Ensuring reliable year-round water supplies

  • Date: 2017-02-06

I. Background 

Taiwan receives an average 2,510 millimeters of rainfall each year, but it is not evenly distributed throughout the year, with more precipitation during the rainy season (May through October) and less during the dry season (November through April). Given this rainfall pattern, Taiwan depends on reservoirs to store water when it is abundant and release it when needed. But if insufficient water is stored during the rainy season and there is little rainfall in the spring, water shortages may occur, compelling the government to take conservation and reallocation measures to provide a steady supply of water to households and businesses.

Having received an abundance of rainfall from last September’s typhoons, the island’s reservoirs are currently at normal levels. Under normal conditions, that means there is sufficient water to meet household and business needs in Kaohsiung through the end of March, and in other regions through the end of May (although supplies have tightened in parts of New Taipei City as well as Taoyuan City). But with climate change pushing precipitation to extremes while making rainfall more unpredictable, the nation must always be prepared. The Ministry of Economic Affairs (MOEA) will therefore continue monitoring reservoir levels and adopt whatever measures are necessary to ensure steady water supplies for the upcoming dry season.


II. Stronger operations management and diversification of water resources

Given the importance of water infrastructure in national development, the government is continuing to build water conservancy facilities to balance supplies across seasons, stabilize livelihoods and provide a solid foundation for economic development. And as climate change has increased risk of water shortages as well as the demand for water over the past few years, Taiwan’s water policies have also focused on stronger management and the diversification of water resources.

Strategies include improving reservoir utilization to promote sustainability, promoting water conservation, reducing loss due to leakage, improving water use efficiency, and developing other water resources (including underground streams, reservoirs, artificial lakes, desalinated seawater and recycled water). Major water conservation legislation such as the Reclaimed Water Resources Development Act, the Water Supply Act and the Water Act also promote a sustainable and reliable supply of water.


III. Conservation measures help meet dry season water demand

The MOEA has launched and implemented the following measures to ensure the reliability of water supplies during the 2017 dry season:

A. Conserving water used for agricultural purposes: After the 2016 rainy season, the MOEA coordinated irrigation associations in irrigation districts served by the Shimen, Zengwen, and Wushanto reservoirs to conserve water used for irrigation, and reduce supply depending on actual precipitation. This initiative saved approximately 42 million metric tons of water.

B. Controlling reservoir outflow: To extend water supplies, limits have been placed on outflow volume from major reservoirs such as Shimen (13.5 million metric tons every 10 days), Yongheshan (150,000 metric tons per day), Mingde (40,000 metric tons per day), Liyutan (650,000 metric tons per day) and Nanhua (450,000 metric tons per day).

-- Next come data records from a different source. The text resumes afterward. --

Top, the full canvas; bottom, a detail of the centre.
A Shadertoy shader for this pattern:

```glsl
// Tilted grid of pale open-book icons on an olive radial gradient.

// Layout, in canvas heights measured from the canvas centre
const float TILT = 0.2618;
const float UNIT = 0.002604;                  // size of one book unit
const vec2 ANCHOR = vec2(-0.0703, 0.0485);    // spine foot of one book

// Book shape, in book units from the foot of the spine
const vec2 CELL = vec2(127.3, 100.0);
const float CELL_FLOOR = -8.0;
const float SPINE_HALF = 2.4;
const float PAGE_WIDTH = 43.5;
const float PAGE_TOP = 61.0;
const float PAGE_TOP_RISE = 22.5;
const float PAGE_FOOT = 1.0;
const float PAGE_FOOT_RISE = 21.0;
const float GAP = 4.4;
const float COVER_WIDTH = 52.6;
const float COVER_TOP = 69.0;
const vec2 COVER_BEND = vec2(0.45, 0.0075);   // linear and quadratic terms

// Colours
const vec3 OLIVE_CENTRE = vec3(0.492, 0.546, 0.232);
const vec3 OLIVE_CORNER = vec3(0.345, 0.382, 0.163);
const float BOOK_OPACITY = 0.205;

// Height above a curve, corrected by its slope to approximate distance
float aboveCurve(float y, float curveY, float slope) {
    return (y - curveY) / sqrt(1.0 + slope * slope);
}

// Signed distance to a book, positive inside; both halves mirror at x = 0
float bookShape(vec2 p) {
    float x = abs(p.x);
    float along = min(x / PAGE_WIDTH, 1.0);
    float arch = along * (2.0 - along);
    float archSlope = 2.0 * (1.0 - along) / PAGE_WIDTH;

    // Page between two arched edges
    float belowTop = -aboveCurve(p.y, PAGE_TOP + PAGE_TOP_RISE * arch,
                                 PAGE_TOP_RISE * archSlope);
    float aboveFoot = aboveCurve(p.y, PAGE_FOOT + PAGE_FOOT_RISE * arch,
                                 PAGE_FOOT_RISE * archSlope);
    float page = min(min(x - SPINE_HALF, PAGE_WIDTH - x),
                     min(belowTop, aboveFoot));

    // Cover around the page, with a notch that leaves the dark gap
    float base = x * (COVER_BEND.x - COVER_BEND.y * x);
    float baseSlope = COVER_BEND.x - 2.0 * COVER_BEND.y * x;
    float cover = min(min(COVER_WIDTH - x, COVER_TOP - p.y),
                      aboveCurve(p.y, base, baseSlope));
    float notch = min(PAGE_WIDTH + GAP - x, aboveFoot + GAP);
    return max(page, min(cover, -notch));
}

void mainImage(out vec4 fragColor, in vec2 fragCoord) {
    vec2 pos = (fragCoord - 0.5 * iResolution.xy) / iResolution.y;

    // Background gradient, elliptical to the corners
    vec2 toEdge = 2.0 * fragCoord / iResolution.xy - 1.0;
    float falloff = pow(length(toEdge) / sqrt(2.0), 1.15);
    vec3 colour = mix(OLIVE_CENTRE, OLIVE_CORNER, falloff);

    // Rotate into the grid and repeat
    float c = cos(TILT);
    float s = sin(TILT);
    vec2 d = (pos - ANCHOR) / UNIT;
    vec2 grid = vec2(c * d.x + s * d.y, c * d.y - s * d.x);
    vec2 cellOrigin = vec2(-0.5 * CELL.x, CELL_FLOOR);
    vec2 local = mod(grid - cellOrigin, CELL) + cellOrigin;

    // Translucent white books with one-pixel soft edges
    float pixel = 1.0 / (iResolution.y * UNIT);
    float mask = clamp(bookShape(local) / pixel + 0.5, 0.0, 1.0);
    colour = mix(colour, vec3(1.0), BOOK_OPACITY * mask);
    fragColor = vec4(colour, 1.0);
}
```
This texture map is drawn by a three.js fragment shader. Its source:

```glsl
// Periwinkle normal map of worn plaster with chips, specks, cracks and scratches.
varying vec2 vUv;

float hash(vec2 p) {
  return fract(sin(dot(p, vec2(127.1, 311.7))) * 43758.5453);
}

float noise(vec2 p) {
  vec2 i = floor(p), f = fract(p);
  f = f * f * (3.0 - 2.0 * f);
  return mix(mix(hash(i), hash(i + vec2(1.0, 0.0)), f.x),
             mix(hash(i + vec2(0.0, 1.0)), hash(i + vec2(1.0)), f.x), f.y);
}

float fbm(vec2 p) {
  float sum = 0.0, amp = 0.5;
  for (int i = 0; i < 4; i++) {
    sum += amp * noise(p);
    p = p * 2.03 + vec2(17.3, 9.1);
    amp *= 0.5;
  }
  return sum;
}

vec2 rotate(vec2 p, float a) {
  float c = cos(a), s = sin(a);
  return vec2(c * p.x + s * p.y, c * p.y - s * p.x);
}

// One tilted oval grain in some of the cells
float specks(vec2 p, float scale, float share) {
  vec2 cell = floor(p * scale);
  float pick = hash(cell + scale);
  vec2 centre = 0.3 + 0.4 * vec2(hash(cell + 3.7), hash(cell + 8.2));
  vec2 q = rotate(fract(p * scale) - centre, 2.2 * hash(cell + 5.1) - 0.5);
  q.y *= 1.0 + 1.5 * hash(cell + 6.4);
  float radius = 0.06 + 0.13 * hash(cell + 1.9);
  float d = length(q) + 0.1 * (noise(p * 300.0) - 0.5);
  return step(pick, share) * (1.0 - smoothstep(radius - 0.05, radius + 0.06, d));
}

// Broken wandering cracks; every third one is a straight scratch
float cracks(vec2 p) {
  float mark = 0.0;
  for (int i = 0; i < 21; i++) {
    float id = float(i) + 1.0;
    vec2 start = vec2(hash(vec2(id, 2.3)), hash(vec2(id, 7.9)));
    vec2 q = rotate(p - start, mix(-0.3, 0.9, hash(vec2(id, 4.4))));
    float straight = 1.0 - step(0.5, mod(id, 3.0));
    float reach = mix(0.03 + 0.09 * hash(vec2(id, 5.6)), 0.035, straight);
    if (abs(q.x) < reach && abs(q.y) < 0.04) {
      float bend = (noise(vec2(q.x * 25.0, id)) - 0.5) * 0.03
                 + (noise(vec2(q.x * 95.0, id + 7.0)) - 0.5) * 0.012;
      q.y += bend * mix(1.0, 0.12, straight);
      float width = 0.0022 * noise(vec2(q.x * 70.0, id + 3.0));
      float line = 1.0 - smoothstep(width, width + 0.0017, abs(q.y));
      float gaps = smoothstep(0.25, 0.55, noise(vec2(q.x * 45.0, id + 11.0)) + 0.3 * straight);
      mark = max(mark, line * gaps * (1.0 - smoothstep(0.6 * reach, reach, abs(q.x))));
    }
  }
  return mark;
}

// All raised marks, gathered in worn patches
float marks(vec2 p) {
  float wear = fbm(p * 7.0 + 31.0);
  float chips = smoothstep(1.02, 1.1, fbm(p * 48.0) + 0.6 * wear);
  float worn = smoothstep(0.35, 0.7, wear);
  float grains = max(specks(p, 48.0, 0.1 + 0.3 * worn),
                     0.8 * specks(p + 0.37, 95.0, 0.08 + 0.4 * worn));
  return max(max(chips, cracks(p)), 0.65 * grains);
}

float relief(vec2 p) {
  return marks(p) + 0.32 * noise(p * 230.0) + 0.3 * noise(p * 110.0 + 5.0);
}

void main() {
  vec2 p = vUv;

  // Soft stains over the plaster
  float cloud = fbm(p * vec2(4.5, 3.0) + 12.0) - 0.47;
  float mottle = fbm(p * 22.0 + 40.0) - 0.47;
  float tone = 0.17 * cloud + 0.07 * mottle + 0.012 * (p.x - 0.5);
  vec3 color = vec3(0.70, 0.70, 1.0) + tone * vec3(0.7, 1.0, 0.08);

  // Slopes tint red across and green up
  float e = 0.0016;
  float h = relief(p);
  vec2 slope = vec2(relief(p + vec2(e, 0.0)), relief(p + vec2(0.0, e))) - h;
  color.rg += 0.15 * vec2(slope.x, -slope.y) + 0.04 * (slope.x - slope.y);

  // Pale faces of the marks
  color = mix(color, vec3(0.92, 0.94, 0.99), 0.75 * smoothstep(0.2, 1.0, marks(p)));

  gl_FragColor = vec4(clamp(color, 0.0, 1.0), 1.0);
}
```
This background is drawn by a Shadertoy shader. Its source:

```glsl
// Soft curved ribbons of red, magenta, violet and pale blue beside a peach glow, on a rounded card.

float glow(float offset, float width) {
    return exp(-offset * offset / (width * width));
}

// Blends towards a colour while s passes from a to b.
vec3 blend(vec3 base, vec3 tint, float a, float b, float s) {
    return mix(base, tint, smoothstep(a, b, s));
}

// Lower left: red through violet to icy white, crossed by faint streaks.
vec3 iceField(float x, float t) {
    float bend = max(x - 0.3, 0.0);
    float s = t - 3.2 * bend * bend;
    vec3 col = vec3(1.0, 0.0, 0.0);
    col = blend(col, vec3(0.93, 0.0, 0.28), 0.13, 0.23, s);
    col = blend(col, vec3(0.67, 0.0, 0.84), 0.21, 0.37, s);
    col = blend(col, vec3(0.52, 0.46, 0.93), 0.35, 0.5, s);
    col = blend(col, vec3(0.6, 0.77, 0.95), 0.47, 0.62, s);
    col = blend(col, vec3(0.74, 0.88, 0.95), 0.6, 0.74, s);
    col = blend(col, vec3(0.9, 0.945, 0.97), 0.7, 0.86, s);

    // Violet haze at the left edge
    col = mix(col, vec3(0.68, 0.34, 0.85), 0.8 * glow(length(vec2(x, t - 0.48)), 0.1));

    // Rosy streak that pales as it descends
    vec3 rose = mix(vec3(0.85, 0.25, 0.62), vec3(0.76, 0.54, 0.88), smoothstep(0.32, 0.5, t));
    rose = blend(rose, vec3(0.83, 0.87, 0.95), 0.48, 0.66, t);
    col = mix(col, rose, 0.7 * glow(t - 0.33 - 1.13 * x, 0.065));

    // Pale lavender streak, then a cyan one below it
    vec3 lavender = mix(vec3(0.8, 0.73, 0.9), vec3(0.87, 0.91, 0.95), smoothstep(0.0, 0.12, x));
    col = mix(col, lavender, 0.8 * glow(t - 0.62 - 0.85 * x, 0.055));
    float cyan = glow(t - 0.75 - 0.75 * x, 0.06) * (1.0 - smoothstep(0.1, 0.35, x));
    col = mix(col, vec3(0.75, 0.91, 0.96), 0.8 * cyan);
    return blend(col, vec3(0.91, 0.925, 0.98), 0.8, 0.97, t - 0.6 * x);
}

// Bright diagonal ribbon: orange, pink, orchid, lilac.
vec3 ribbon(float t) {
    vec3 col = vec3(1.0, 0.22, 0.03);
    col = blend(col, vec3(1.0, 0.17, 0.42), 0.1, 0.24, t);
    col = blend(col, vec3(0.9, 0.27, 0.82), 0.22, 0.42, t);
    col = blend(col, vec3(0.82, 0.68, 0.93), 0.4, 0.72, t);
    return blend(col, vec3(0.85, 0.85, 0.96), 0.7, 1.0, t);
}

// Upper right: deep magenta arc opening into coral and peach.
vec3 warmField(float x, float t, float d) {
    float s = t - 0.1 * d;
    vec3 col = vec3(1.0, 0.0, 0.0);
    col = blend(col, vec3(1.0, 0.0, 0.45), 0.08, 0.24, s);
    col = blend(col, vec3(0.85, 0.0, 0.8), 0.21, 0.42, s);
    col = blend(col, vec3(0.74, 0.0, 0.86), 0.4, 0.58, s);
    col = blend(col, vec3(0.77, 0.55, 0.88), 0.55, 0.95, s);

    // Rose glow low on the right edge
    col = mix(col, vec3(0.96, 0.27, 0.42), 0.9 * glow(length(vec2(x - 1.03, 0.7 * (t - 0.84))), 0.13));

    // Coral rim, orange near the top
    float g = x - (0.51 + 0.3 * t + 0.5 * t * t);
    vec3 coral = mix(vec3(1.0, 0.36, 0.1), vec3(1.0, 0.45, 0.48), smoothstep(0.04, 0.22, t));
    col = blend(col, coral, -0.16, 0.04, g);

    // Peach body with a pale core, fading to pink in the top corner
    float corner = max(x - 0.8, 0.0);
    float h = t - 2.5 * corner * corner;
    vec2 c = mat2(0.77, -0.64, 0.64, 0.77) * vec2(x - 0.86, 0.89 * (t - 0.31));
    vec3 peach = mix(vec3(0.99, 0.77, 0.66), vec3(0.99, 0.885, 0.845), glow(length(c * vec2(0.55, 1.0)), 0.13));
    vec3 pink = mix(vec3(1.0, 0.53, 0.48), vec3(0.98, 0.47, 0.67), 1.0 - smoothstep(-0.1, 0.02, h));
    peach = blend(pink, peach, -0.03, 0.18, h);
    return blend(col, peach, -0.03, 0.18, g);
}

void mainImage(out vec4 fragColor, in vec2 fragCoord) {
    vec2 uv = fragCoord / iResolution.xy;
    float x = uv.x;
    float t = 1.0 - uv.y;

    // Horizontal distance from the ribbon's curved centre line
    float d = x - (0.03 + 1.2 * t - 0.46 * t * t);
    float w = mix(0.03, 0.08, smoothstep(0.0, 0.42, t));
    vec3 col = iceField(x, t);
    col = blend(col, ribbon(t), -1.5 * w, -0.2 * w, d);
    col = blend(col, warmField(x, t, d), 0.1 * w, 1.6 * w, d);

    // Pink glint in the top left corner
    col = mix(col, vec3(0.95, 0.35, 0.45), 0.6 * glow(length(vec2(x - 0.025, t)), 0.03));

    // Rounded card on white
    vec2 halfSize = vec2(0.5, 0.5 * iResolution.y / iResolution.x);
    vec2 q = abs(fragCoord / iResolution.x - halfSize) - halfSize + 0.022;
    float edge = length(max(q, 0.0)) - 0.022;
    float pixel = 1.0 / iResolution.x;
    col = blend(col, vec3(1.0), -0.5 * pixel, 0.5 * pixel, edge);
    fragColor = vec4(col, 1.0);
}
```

C. Reallocating water across regions: The Taipei Water Department has increased its water supply to New Taipei City from 180,000 to 300,000 metric tons daily. Kaohsiung is also providing 30,000 metric tons of water to Tainan per day.

D. Continue promoting water conservation: Nationwide conservation efforts in 2016 saved 18.7 million metric tons of water: 2.57 million by the 22 public and private organizations cited for outstanding water conservation efforts; 1.54 million by government agencies, schools and military units through routine conservation practices (lowering water usage by 2 percent); and 14.59 million from the use of water-saving appliances and products (3.24 million water-saving labels were attached to these products).

E. Drought response preparedness: As of December 2016, the government had surveyed 1,067 water wells island-wide that could supply water in the event of a drought.


IV. Conclusion

To prepare for the coming dry season, the MOEA has convened two rounds of review meetings while monitoring reservoir storage levels and assessing the reallocation of water supplies. Depending on reservoir and precipitation levels, the ministry will take suitable measures to secure water supplies for the dry season.

Water conservation is important, even in times of plenty, so everyone should work together to save water for the future. To maintain the sustainability and reliability of the nation’s water supplies, the government will implement risk management procedures, continue to balance supply and demand more effectively, develop new water resources, build diverse and sustainable supply systems, strengthen water reallocation capabilities, and protect natural water catchments. All of these efforts will help to improve quality of life while supporting Taiwan’s continued social and economic development.